*** Extracted entries ***
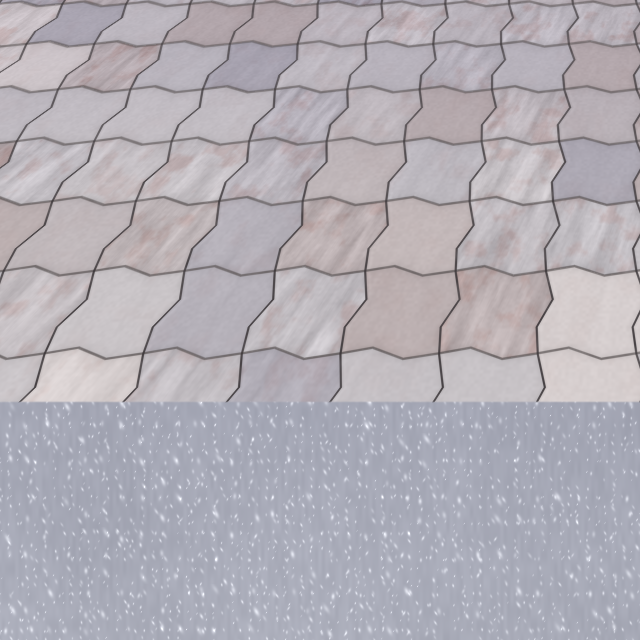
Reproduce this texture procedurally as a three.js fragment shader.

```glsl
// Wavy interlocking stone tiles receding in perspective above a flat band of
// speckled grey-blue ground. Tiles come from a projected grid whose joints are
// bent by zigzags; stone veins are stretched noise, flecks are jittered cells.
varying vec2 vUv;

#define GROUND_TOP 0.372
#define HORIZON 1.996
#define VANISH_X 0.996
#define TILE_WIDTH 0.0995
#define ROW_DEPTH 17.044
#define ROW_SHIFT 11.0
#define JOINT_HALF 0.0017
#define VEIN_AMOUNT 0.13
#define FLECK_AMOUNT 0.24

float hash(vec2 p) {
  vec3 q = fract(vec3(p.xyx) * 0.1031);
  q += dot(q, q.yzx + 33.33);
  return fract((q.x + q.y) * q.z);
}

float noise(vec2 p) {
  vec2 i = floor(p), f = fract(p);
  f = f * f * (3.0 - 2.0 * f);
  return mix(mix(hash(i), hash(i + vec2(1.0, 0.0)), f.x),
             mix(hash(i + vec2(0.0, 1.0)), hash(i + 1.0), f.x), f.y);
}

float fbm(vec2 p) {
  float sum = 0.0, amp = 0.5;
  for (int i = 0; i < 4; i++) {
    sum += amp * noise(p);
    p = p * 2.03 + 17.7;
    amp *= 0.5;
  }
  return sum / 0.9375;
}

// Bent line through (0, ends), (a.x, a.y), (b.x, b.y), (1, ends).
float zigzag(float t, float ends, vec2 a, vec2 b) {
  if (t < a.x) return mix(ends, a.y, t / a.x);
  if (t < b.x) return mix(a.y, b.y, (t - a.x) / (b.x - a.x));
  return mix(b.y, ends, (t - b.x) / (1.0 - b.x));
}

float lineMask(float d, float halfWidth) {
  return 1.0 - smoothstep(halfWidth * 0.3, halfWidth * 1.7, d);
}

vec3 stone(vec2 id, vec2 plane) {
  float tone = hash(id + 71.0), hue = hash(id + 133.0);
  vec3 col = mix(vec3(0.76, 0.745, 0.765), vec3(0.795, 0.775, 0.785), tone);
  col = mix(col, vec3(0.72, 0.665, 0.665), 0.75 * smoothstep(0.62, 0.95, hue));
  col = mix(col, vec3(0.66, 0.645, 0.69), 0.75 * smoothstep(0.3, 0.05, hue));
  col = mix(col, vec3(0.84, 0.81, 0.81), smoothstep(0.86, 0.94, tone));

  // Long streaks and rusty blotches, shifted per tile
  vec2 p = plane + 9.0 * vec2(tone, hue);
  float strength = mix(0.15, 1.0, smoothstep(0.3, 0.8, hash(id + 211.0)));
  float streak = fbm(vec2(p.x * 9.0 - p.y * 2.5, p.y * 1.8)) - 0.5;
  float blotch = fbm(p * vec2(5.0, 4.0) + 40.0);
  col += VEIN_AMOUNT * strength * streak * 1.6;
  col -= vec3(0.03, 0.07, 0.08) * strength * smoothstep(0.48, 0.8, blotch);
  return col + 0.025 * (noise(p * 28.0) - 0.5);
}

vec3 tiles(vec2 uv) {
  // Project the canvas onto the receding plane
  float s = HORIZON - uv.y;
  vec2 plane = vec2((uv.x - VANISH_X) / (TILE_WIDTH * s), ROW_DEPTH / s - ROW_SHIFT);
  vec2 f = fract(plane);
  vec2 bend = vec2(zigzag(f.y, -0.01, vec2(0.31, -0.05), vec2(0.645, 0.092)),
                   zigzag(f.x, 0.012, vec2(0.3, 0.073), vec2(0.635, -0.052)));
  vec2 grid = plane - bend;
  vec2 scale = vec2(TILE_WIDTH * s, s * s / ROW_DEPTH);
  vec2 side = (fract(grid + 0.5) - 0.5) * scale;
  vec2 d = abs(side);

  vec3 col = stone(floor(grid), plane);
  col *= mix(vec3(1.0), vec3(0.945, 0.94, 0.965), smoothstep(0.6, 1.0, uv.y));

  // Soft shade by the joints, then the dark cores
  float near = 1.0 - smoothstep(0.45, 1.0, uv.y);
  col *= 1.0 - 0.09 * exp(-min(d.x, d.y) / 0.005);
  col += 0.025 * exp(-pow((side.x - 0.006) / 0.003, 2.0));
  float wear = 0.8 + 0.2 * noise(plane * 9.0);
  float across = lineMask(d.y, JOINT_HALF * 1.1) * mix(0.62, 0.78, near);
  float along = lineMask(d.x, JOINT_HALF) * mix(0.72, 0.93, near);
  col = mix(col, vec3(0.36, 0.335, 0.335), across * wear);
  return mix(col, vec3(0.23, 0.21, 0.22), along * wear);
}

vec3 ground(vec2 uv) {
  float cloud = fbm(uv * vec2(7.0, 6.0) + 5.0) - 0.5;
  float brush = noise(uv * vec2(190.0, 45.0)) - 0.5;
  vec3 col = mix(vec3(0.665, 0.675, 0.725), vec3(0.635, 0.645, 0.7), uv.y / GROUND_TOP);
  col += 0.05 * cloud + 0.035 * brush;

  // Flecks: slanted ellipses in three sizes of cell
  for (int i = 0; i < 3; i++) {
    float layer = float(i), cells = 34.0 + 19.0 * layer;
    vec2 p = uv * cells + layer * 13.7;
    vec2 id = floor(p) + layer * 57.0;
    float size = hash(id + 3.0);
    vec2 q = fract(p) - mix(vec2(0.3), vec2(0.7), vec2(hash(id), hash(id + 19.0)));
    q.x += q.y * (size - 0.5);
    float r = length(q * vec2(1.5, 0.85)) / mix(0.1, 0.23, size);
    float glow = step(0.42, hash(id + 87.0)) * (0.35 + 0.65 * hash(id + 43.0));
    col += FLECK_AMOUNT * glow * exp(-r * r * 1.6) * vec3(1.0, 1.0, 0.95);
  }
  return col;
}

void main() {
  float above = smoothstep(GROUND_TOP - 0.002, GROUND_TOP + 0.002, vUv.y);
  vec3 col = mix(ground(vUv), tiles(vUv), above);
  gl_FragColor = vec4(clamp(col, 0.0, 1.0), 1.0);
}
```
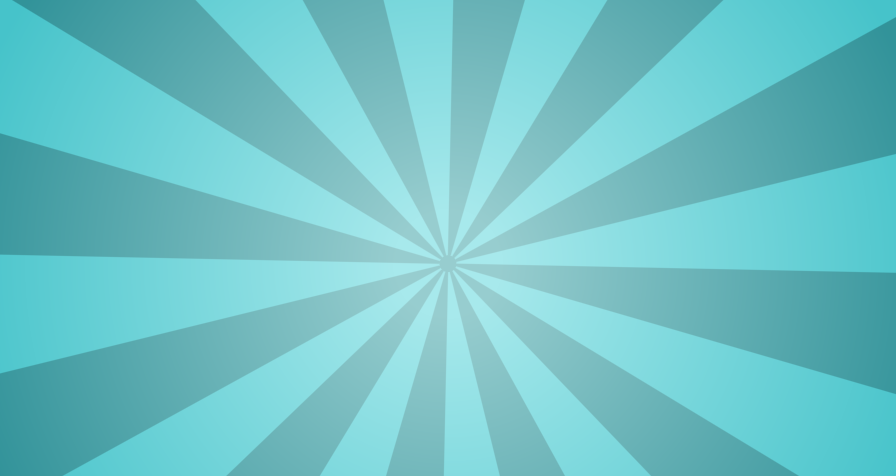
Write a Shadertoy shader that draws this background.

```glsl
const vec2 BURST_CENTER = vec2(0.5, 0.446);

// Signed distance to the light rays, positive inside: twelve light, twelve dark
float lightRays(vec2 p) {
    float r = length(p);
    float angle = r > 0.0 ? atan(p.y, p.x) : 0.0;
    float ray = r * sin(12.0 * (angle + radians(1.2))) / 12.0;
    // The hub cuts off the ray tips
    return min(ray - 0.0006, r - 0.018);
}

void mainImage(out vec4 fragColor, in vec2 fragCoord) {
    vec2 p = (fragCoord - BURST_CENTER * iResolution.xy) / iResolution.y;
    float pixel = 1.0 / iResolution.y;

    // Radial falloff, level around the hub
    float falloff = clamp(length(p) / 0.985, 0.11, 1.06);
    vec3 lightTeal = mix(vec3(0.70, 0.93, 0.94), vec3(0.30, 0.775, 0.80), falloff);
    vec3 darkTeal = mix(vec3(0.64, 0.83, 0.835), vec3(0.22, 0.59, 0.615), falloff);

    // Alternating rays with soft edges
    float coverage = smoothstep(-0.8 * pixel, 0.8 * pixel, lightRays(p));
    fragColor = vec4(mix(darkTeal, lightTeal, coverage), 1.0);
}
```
*** End of Extracted entries ***
# [Exercise prompt]
Write out every entry again word for word, without any of the pictures.

# [Answer space]
Reproduce this texture procedurally as a three.js fragment shader.

```glsl
// Wavy interlocking stone tiles receding in perspective above a flat band of
// speckled grey-blue ground. Tiles come from a projected grid whose joints are
// bent by zigzags; stone veins are stretched noise, flecks are jittered cells.
varying vec2 vUv;

#define GROUND_TOP 0.372
#define HORIZON 1.996
#define VANISH_X 0.996
#define TILE_WIDTH 0.0995
#define ROW_DEPTH 17.044
#define ROW_SHIFT 11.0
#define JOINT_HALF 0.0017
#define VEIN_AMOUNT 0.13
#define FLECK_AMOUNT 0.24

float hash(vec2 p) {
  vec3 q = fract(vec3(p.xyx) * 0.1031);
  q += dot(q, q.yzx + 33.33);
  return fract((q.x + q.y) * q.z);
}

float noise(vec2 p) {
  vec2 i = floor(p), f = fract(p);
  f = f * f * (3.0 - 2.0 * f);
  return mix(mix(hash(i), hash(i + vec2(1.0, 0.0)), f.x),
             mix(hash(i + vec2(0.0, 1.0)), hash(i + 1.0), f.x), f.y);
}

float fbm(vec2 p) {
  float sum = 0.0, amp = 0.5;
  for (int i = 0; i < 4; i++) {
    sum += amp * noise(p);
    p = p * 2.03 + 17.7;
    amp *= 0.5;
  }
  return sum / 0.9375;
}

// Bent line through (0, ends), (a.x, a.y), (b.x, b.y), (1, ends).
float zigzag(float t, float ends, vec2 a, vec2 b) {
  if (t < a.x) return mix(ends, a.y, t / a.x);
  if (t < b.x) return mix(a.y, b.y, (t - a.x) / (b.x - a.x));
  return mix(b.y, ends, (t - b.x) / (1.0 - b.x));
}

float lineMask(float d, float halfWidth) {
  return 1.0 - smoothstep(halfWidth * 0.3, halfWidth * 1.7, d);
}

vec3 stone(vec2 id, vec2 plane) {
  float tone = hash(id + 71.0), hue = hash(id + 133.0);
  vec3 col = mix(vec3(0.76, 0.745, 0.765), vec3(0.795, 0.775, 0.785), tone);
  col = mix(col, vec3(0.72, 0.665, 0.665), 0.75 * smoothstep(0.62, 0.95, hue));
  col = mix(col, vec3(0.66, 0.645, 0.69), 0.75 * smoothstep(0.3, 0.05, hue));
  col = mix(col, vec3(0.84, 0.81, 0.81), smoothstep(0.86, 0.94, tone));

  // Long streaks and rusty blotches, shifted per tile
  vec2 p = plane + 9.0 * vec2(tone, hue);
  float strength = mix(0.15, 1.0, smoothstep(0.3, 0.8, hash(id + 211.0)));
  float streak = fbm(vec2(p.x * 9.0 - p.y * 2.5, p.y * 1.8)) - 0.5;
  float blotch = fbm(p * vec2(5.0, 4.0) + 40.0);
  col += VEIN_AMOUNT * strength * streak * 1.6;
  col -= vec3(0.03, 0.07, 0.08) * strength * smoothstep(0.48, 0.8, blotch);
  return col + 0.025 * (noise(p * 28.0) - 0.5);
}

vec3 tiles(vec2 uv) {
  // Project the canvas onto the receding plane
  float s = HORIZON - uv.y;
  vec2 plane = vec2((uv.x - VANISH_X) / (TILE_WIDTH * s), ROW_DEPTH / s - ROW_SHIFT);
  vec2 f = fract(plane);
  vec2 bend = vec2(zigzag(f.y, -0.01, vec2(0.31, -0.05), vec2(0.645, 0.092)),
                   zigzag(f.x, 0.012, vec2(0.3, 0.073), vec2(0.635, -0.052)));
  vec2 grid = plane - bend;
  vec2 scale = vec2(TILE_WIDTH * s, s * s / ROW_DEPTH);
  vec2 side = (fract(grid + 0.5) - 0.5) * scale;
  vec2 d = abs(side);

  vec3 col = stone(floor(grid), plane);
  col *= mix(vec3(1.0), vec3(0.945, 0.94, 0.965), smoothstep(0.6, 1.0, uv.y));

  // Soft shade by the joints, then the dark cores
  float near = 1.0 - smoothstep(0.45, 1.0, uv.y);
  col *= 1.0 - 0.09 * exp(-min(d.x, d.y) / 0.005);
  col += 0.025 * exp(-pow((side.x - 0.006) / 0.003, 2.0));
  float wear = 0.8 + 0.2 * noise(plane * 9.0);
  float across = lineMask(d.y, JOINT_HALF * 1.1) * mix(0.62, 0.78, near);
  float along = lineMask(d.x, JOINT_HALF) * mix(0.72, 0.93, near);
  col = mix(col, vec3(0.36, 0.335, 0.335), across * wear);
  return mix(col, vec3(0.23, 0.21, 0.22), along * wear);
}

vec3 ground(vec2 uv) {
  float cloud = fbm(uv * vec2(7.0, 6.0) + 5.0) - 0.5;
  float brush = noise(uv * vec2(190.0, 45.0)) - 0.5;
  vec3 col = mix(vec3(0.665, 0.675, 0.725), vec3(0.635, 0.645, 0.7), uv.y / GROUND_TOP);
  col += 0.05 * cloud + 0.035 * brush;

  // Flecks: slanted ellipses in three sizes of cell
  for (int i = 0; i < 3; i++) {
    float layer = float(i), cells = 34.0 + 19.0 * layer;
    vec2 p = uv * cells + layer * 13.7;
    vec2 id = floor(p) + layer * 57.0;
    float size = hash(id + 3.0);
    vec2 q = fract(p) - mix(vec2(0.3), vec2(0.7), vec2(hash(id), hash(id + 19.0)));
    q.x += q.y * (size - 0.5);
    float r = length(q * vec2(1.5, 0.85)) / mix(0.1, 0.23, size);
    float glow = step(0.42, hash(id + 87.0)) * (0.35 + 0.65 * hash(id + 43.0));
    col += FLECK_AMOUNT * glow * exp(-r * r * 1.6) * vec3(1.0, 1.0, 0.95);
  }
  return col;
}

void main() {
  float above = smoothstep(GROUND_TOP - 0.002, GROUND_TOP + 0.002, vUv.y);
  vec3 col = mix(ground(vUv), tiles(vUv), above);
  gl_FragColor = vec4(clamp(col, 0.0, 1.0), 1.0);
}
```
Write a Shadertoy shader that draws this background.

```glsl
const vec2 BURST_CENTER = vec2(0.5, 0.446);

// Signed distance to the light rays, positive inside: twelve light, twelve dark
float lightRays(vec2 p) {
    float r = length(p);
    float angle = r > 0.0 ? atan(p.y, p.x) : 0.0;
    float ray = r * sin(12.0 * (angle + radians(1.2))) / 12.0;
    // The hub cuts off the ray tips
    return min(ray - 0.0006, r - 0.018);
}

void mainImage(out vec4 fragColor, in vec2 fragCoord) {
    vec2 p = (fragCoord - BURST_CENTER * iResolution.xy) / iResolution.y;
    float pixel = 1.0 / iResolution.y;

    // Radial falloff, level around the hub
    float falloff = clamp(length(p) / 0.985, 0.11, 1.06);
    vec3 lightTeal = mix(vec3(0.70, 0.93, 0.94), vec3(0.30, 0.775, 0.80), falloff);
    vec3 darkTeal = mix(vec3(0.64, 0.83, 0.835), vec3(0.22, 0.59, 0.615), falloff);

    // Alternating rays with soft edges
    float coverage = smoothstep(-0.8 * pixel, 0.8 * pixel, lightRays(p));
    fragColor = vec4(mix(darkTeal, lightTeal, coverage), 1.0);
}
```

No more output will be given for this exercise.